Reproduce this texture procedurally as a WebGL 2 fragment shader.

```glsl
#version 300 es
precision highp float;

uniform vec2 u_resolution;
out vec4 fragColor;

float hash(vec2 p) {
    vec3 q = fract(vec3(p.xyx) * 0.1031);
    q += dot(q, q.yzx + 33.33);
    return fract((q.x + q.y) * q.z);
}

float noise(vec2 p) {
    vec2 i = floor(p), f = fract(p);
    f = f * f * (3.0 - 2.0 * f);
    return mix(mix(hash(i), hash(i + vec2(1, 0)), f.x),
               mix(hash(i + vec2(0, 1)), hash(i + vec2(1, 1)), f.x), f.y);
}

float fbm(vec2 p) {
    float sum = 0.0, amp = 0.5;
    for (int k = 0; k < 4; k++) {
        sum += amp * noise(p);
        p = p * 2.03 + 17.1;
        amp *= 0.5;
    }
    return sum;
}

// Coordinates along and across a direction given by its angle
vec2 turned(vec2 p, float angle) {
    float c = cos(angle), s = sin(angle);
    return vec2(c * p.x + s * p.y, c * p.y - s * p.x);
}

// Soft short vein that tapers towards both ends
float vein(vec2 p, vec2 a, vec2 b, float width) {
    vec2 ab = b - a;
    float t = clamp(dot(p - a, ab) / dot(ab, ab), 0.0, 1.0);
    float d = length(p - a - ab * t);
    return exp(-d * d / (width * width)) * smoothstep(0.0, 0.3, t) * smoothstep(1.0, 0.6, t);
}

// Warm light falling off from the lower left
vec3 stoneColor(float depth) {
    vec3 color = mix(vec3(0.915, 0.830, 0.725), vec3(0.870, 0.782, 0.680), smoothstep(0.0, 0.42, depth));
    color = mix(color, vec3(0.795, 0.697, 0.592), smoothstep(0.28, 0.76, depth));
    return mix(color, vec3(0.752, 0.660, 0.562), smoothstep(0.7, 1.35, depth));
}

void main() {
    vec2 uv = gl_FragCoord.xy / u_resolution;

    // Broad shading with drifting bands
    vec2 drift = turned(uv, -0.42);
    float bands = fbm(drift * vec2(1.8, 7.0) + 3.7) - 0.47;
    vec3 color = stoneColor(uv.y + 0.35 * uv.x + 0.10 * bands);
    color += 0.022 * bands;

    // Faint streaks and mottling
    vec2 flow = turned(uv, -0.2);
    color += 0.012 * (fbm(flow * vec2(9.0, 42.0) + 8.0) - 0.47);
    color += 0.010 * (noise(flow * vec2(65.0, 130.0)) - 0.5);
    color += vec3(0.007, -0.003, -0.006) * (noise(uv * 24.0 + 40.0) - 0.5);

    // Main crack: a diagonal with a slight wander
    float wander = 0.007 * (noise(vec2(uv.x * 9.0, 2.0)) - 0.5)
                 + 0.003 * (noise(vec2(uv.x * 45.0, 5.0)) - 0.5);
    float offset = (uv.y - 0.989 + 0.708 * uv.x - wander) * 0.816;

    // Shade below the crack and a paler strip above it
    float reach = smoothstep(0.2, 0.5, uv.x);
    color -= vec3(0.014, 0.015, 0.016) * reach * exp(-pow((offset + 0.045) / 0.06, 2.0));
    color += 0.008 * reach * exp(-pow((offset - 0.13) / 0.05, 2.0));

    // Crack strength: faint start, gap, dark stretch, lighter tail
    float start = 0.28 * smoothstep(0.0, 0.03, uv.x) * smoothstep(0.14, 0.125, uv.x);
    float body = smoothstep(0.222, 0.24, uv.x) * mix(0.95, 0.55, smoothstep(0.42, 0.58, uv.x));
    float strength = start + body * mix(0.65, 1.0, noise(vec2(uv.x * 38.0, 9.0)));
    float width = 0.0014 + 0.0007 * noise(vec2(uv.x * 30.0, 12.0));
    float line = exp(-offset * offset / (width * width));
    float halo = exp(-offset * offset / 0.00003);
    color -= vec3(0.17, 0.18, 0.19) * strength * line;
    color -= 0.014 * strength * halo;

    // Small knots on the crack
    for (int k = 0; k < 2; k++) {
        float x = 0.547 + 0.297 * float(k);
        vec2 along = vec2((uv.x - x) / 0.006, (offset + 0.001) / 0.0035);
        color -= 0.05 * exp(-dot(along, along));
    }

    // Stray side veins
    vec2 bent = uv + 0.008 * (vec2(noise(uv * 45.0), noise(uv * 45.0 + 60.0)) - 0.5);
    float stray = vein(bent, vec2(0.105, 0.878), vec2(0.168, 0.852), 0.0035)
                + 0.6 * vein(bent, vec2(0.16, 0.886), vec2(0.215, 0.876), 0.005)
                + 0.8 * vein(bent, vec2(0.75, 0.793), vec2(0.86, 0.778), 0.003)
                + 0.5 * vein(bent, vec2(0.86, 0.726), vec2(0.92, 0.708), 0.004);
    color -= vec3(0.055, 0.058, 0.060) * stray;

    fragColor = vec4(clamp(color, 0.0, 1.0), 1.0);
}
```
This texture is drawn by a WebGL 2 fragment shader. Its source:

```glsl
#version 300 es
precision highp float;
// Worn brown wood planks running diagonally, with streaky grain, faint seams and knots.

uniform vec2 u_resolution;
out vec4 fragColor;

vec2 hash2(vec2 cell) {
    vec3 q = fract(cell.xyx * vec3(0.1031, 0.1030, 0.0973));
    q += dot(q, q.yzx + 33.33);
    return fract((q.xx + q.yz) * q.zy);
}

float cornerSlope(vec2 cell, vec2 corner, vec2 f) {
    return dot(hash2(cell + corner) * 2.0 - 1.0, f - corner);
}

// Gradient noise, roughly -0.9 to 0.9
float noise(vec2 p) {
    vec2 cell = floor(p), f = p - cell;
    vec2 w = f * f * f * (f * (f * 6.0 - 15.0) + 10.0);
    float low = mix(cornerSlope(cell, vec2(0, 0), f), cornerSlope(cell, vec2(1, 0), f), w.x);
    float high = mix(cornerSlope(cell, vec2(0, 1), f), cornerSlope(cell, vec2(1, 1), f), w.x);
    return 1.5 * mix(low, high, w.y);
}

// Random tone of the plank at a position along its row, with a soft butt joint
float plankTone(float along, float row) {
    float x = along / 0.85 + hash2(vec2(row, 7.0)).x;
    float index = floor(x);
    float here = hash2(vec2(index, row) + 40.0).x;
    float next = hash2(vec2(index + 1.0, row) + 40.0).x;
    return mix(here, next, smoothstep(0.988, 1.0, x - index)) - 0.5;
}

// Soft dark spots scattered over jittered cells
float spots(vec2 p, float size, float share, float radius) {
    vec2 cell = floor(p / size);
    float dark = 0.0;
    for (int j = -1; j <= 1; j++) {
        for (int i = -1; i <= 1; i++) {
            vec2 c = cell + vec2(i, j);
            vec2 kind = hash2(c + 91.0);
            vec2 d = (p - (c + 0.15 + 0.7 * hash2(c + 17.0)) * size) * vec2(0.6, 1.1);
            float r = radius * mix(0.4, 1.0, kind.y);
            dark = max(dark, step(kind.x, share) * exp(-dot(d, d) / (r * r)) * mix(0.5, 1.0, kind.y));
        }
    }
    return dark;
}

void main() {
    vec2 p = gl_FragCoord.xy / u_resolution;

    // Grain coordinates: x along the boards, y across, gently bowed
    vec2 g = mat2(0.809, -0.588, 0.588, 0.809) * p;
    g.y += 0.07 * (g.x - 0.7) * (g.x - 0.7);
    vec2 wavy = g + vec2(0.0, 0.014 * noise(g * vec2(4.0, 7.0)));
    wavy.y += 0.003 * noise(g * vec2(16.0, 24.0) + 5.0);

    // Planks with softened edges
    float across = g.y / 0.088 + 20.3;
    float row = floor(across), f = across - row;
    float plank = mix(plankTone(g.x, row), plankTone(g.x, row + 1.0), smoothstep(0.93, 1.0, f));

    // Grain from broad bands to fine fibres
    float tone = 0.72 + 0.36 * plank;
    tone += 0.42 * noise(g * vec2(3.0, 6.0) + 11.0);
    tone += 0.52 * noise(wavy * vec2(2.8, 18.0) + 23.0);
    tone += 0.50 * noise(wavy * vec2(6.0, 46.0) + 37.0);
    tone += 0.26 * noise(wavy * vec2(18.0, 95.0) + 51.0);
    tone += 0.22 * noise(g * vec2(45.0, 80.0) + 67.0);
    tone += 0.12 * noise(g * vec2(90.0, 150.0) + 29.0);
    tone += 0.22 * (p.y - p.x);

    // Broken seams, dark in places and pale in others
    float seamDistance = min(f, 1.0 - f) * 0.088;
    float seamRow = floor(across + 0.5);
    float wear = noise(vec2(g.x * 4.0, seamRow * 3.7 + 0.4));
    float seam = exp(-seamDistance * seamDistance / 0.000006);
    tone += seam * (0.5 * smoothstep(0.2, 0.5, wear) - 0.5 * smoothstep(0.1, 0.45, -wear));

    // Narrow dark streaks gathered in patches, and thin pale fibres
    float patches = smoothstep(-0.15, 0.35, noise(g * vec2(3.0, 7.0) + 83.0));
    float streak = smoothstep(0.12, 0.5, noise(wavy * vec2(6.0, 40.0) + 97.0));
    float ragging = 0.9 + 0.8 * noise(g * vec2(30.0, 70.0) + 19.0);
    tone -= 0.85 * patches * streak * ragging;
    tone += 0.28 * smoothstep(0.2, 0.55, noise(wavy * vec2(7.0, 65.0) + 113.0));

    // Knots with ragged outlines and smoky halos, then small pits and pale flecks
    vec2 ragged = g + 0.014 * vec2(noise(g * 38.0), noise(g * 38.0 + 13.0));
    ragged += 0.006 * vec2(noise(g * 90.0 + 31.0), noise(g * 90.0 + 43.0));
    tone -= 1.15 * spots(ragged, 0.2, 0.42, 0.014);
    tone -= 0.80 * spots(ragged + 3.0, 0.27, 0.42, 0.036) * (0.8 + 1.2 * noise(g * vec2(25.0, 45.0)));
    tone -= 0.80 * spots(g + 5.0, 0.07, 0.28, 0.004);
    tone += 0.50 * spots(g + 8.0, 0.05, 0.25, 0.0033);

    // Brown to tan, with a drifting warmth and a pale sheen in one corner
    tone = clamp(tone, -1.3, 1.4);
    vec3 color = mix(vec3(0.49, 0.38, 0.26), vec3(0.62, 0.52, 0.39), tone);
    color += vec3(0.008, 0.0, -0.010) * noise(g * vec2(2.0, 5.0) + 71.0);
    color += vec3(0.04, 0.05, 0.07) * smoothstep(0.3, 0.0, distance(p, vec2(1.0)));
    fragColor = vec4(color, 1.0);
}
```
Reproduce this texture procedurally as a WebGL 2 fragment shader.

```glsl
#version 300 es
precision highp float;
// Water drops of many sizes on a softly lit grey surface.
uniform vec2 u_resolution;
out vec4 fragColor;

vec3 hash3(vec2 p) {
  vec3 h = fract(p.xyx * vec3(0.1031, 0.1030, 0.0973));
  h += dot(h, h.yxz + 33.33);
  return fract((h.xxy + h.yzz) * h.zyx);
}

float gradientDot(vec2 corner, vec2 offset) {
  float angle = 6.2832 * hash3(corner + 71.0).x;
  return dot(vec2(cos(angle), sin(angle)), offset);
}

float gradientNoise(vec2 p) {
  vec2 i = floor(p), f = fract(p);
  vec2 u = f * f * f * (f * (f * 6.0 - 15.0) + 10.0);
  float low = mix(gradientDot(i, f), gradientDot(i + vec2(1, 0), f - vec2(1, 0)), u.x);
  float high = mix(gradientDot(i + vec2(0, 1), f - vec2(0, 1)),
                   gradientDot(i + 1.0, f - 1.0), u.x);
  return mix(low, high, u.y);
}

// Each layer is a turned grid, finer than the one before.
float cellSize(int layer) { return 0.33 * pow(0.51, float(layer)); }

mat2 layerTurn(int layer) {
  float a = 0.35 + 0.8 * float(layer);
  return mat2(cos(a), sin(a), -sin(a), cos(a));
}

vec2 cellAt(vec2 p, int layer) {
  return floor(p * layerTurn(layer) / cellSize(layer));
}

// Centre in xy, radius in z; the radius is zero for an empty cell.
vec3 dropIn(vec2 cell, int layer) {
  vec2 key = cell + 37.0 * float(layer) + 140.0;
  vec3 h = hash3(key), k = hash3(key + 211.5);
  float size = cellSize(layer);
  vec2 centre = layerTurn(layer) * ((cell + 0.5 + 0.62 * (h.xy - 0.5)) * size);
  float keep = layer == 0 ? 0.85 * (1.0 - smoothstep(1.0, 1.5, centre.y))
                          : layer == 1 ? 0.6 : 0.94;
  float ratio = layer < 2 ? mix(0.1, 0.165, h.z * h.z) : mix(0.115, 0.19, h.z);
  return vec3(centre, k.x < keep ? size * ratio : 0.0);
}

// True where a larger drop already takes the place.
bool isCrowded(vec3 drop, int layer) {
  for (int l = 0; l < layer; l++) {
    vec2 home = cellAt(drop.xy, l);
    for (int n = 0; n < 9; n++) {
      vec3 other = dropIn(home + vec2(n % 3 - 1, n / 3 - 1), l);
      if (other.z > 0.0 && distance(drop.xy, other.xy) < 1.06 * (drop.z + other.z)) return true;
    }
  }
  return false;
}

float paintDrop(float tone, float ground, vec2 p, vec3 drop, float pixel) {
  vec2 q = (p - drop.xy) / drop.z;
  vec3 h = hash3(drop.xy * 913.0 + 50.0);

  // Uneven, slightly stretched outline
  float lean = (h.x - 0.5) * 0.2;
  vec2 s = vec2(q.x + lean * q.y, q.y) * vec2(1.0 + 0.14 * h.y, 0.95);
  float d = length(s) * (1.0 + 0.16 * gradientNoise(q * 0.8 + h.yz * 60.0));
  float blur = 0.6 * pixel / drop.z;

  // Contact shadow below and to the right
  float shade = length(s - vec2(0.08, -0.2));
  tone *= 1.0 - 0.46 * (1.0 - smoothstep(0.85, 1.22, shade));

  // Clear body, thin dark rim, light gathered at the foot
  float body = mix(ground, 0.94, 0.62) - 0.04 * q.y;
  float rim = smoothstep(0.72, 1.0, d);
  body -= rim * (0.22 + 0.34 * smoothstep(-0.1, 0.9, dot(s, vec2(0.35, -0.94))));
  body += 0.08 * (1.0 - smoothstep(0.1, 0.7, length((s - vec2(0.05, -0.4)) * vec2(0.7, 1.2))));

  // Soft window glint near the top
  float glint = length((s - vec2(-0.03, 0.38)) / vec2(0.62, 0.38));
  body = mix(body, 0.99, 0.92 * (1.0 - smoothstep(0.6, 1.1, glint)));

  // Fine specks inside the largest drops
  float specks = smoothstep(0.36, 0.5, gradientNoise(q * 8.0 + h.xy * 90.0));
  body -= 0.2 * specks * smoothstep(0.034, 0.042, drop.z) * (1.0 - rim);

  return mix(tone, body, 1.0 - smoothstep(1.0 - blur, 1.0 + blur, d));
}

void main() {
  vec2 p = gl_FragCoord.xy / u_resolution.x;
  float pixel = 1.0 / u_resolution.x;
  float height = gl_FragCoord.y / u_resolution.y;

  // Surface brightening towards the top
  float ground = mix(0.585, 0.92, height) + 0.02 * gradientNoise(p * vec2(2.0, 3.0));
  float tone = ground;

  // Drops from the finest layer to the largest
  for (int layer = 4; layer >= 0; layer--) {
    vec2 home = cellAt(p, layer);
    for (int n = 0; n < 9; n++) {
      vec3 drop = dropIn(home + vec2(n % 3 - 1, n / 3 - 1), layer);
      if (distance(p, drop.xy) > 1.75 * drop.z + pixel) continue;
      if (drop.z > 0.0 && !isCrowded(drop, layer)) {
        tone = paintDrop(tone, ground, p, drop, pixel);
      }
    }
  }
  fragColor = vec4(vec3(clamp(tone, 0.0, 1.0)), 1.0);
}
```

TASK REQUIREMENTS: Check each line of the listing above for the string "index", then give how many lines have it. No other text.

ANSWER TO THIS EXERCISE: 4